Oh yeah, and he helps her locate her missing parents whom she’s never known because she and her sister’s washed up on the English coast after a brutal shipwreck…and stuff.
I know, I make light of the driving plot of the entire series–three sisters trying to fulfill a gypsy prophecy that says they’ll discover their true parents when one of them marries a prince–but really, it’s all about the Eleanor-Taliesin romance. Yes, the mystery is the driving force behind these adolescent lovers’ reunion, and it’s quite engaging, but for most of the novel it takes a back seat to the unpacking of the love and pain Eleanor and Tali have suffered over the past decade.
There is angst aplenty, but it’s never oppressive or overwhelming. It’s just the right dose for heart-stopping sexual tension (I found myself doing the nail-biting thing) and a deeply emotional connection. As I’ve written before, I adore grand reconciliations in romance novels. As Sherry Thomas once brilliantly stated in an interview for the Popular Romance Project, “We all know shit happens,” and to reflect that in a romance novel (and do it well) takes what could be a good story and makes it so much more powerful. Ashe created two characters who, for various reasons (some valid, some eye-roll inducing), have stayed away from the love of their life for ELEVEN LONG YEARS. Their reunion is intense, awkward, and even a little painful at times. It’s a rebuilding of a relationship left in ruins. Couple that with all sorts of meddlesome secondary characters and you have all the right elements of a seriously engaging novel.
Ashe’s writing is lovely. Her allusions to various lovers from epic tales (Tristan and Isolde; Guinevere and Lancelot) is a signal that Eleanor and Tali’s romance isn’t this sort of fly-by-night, whirlwind romance. There is going to be trouble and there is going to be anger, but there is also going to be the kind of epic love that makes those stories so worth reading.
This one is just as worthy of a read.
Yes, I did find the ending a bit madcap and perhaps a little rushed, but that was in large part because I’d been so focused on Eleanor and Tali that I failed to realize the entire trilogy also needed its own resolution. Perhaps if I had read the first two novels I would have been more invested in the story of the Caulfield daughters’ parentage. I won’t spoil the ending, but I will say that if you’ve been reading hoping to find the answer to the gypsy prophecy, you will find satisfaction in the end.

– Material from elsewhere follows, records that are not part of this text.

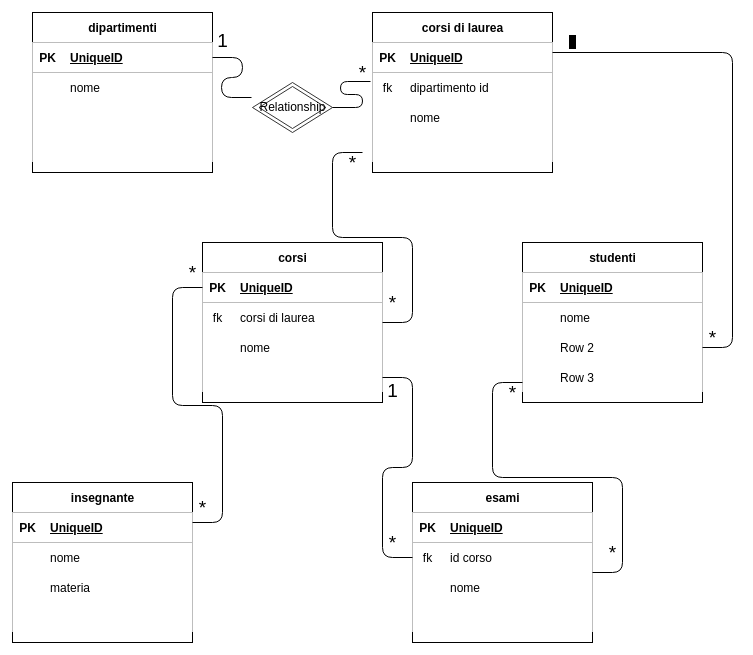
<!DOCTYPE html>
<html lang="it">
<head>
<meta charset="utf-8">
<title>Schema entità-relazioni</title>
<style>
:root { --ink: #000; --paper: #fff; --rule: #bdbdbd; }
* { box-sizing: border-box; margin: 0; padding: 0; }
body { background: var(--paper); overflow: hidden; }
.diagram {
  position: relative; width: 753px; height: 655px; overflow: hidden;
  background: var(--paper); color: var(--ink);
  font: 12px/29px "Liberation Sans", sans-serif;
}
.entity {
  position: absolute; left: var(--x); top: var(--y);
  width: 181px; height: 161px;
  border: 1px solid var(--ink); background: var(--paper);
}
.entity h2 { height: 29px; font-size: 12px; line-height: 30px; text-align: center; }
.fields {
  height: 120px; margin: 0 -1px; list-style: none;
  border: 1px solid var(--rule); border-bottom: 0; background: var(--paper);
}
.fields li { display: grid; grid-template-columns: 29px 1fr; column-gap: 8px; height: 30px; line-height: 30px; }
.fields .key { text-align: center; }
.fields .primary { border-bottom: 1px solid var(--rule); font-weight: bold; }
.primary .name { text-decoration: underline; }
.connectors { position: absolute; inset: 0; fill: none; stroke: var(--ink); }
.relationship {
  position: absolute; left: 252px; top: 82px; width: 81px; height: 51px;
  display: flex; align-items: center; justify-content: center;
}
.relationship svg { position: absolute; inset: 0; fill: var(--paper); stroke: var(--ink); stroke-width: .8; }
.relationship span { position: relative; }
.multiplicity {
  position: absolute; left: calc(var(--x) - 10px); top: var(--y);
  width: 21px; font-size: 19px; line-height: 22px; text-align: center;
}
.block { position: absolute; left: 569px; top: 35px; width: 7px; height: 14px; background: var(--ink); }
</style>
</head>
<body>
<main class="diagram">
  <section class="entity" style="--x:32px;--y:12px">
    <h2>dipartimenti</h2>
    <ul class="fields">
      <li class="primary"><span class="key">PK</span><span class="name">UniqueID</span></li>
      <li><span class="key"></span><span>nome</span></li>
    </ul>
  </section>

  <section class="entity" style="--x:372px;--y:12px">
    <h2>corsi di laurea</h2>
    <ul class="fields">
      <li class="primary"><span class="key">PK</span><span class="name">UniqueID</span></li>
      <li><span class="key">fk</span><span>dipartimento id</span></li>
      <li><span class="key"></span><span>nome</span></li>
    </ul>
  </section>

  <section class="entity" style="--x:202px;--y:242px">
    <h2>corsi</h2>
    <ul class="fields">
      <li class="primary"><span class="key">PK</span><span class="name">UniqueID</span></li>
      <li><span class="key">fk</span><span>corsi di laurea</span></li>
      <li><span class="key"></span><span>nome</span></li>
    </ul>
  </section>

  <section class="entity" style="--x:522px;--y:242px">
    <h2>studenti</h2>
    <ul class="fields">
      <li class="primary"><span class="key">PK</span><span class="name">UniqueID</span></li>
      <li><span class="key"></span><span>nome</span></li>
      <li><span class="key"></span><span>Row 2</span></li>
      <li><span class="key"></span><span>Row 3</span></li>
    </ul>
  </section>

  <section class="entity" style="--x:12px;--y:482px">
    <h2>insegnante</h2>
    <ul class="fields">
      <li class="primary"><span class="key">PK</span><span class="name">UniqueID</span></li>
      <li><span class="key"></span><span>nome</span></li>
      <li><span class="key"></span><span>materia</span></li>
    </ul>
  </section>

  <section class="entity" style="--x:412px;--y:482px">
    <h2>esami</h2>
    <ul class="fields">
      <li class="primary"><span class="key">PK</span><span class="name">UniqueID</span></li>
      <li><span class="key">fk</span><span>id corso</span></li>
      <li><span class="key"></span><span>nome</span></li>
    </ul>
  </section>

  <svg class="connectors" width="753" height="655" viewBox="0 0 753 655" aria-hidden="true">
    <g transform="translate(.5 .5)">
      <path id="dipartimenti-relationship" d="M212 57H232Q242 57 242 67Q242 77 232 77H231Q221 77 221 87Q221 97 231 97H251"/>
      <path id="relationship-laurea" d="M332 107H355Q362 107 362 100.500Q362 94 355 94H347Q340 94 340 87.500Q340 81 347 81H370"/>
      <path id="laurea-studenti" d="M552 52H722Q732 52 732 62V337Q732 347 722 347H702"/>
      <path id="corsi-laurea" d="M382 322H402Q412 322 412 312V247Q412 237 402 237H342Q332 237 332 227V162Q332 152 342 152H362"/>
      <path id="corsi-insegnante" d="M202 287H182Q172 287 172 297V395Q172 405 182 405H212Q222 405 222 415V512Q222 522 212 522H192"/>
      <path id="corsi-esami" d="M382 377H402Q412 377 412 387V457Q412 467 402 467H392Q382 467 382 477V547Q382 557 392 557H412"/>
      <path id="studenti-esami" d="M522 382H502Q492 382 492 392V467Q492 477 502 477H612Q622 477 622 487V562Q622 572 612 572H592"/>
    </g>
  </svg>

  <div class="relationship">
    <svg width="81" height="51" viewBox="0 0 81 51" aria-hidden="true">
      <polygon points="40.500,.5 80.500,25.500 40.500,50.500 .5,25.500"/>
      <polygon points="40.500,4.500 74,25.500 40.500,46.500 7,25.500"/>
    </svg>
    <span>Relationship</span>
  </div>

  <span class="multiplicity" style="--x:222px;--y:30px">1</span>
  <span class="multiplicity" style="--x:362px;--y:62px">*</span>
  <span class="multiplicity" style="--x:352px;--y:152px">*</span>
  <span class="multiplicity" style="--x:192px;--y:262px">*</span>
  <span class="multiplicity" style="--x:392px;--y:292px">*</span>
  <span class="multiplicity" style="--x:392px;--y:380px">1</span>
  <span class="multiplicity" style="--x:202px;--y:497px">*</span>
  <span class="multiplicity" style="--x:392px;--y:532px">*</span>
  <span class="multiplicity" style="--x:512px;--y:382px">*</span>
  <span class="multiplicity" style="--x:712px;--y:327px">*</span>
  <span class="multiplicity" style="--x:612px;--y:542px">*</span>
  <span class="block"></span>
</main>
</body>
</html>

Rating: A- (For many wistful sighs, gasps, and sessions of anxious nail-biting, thank you, Katharine Ashe!)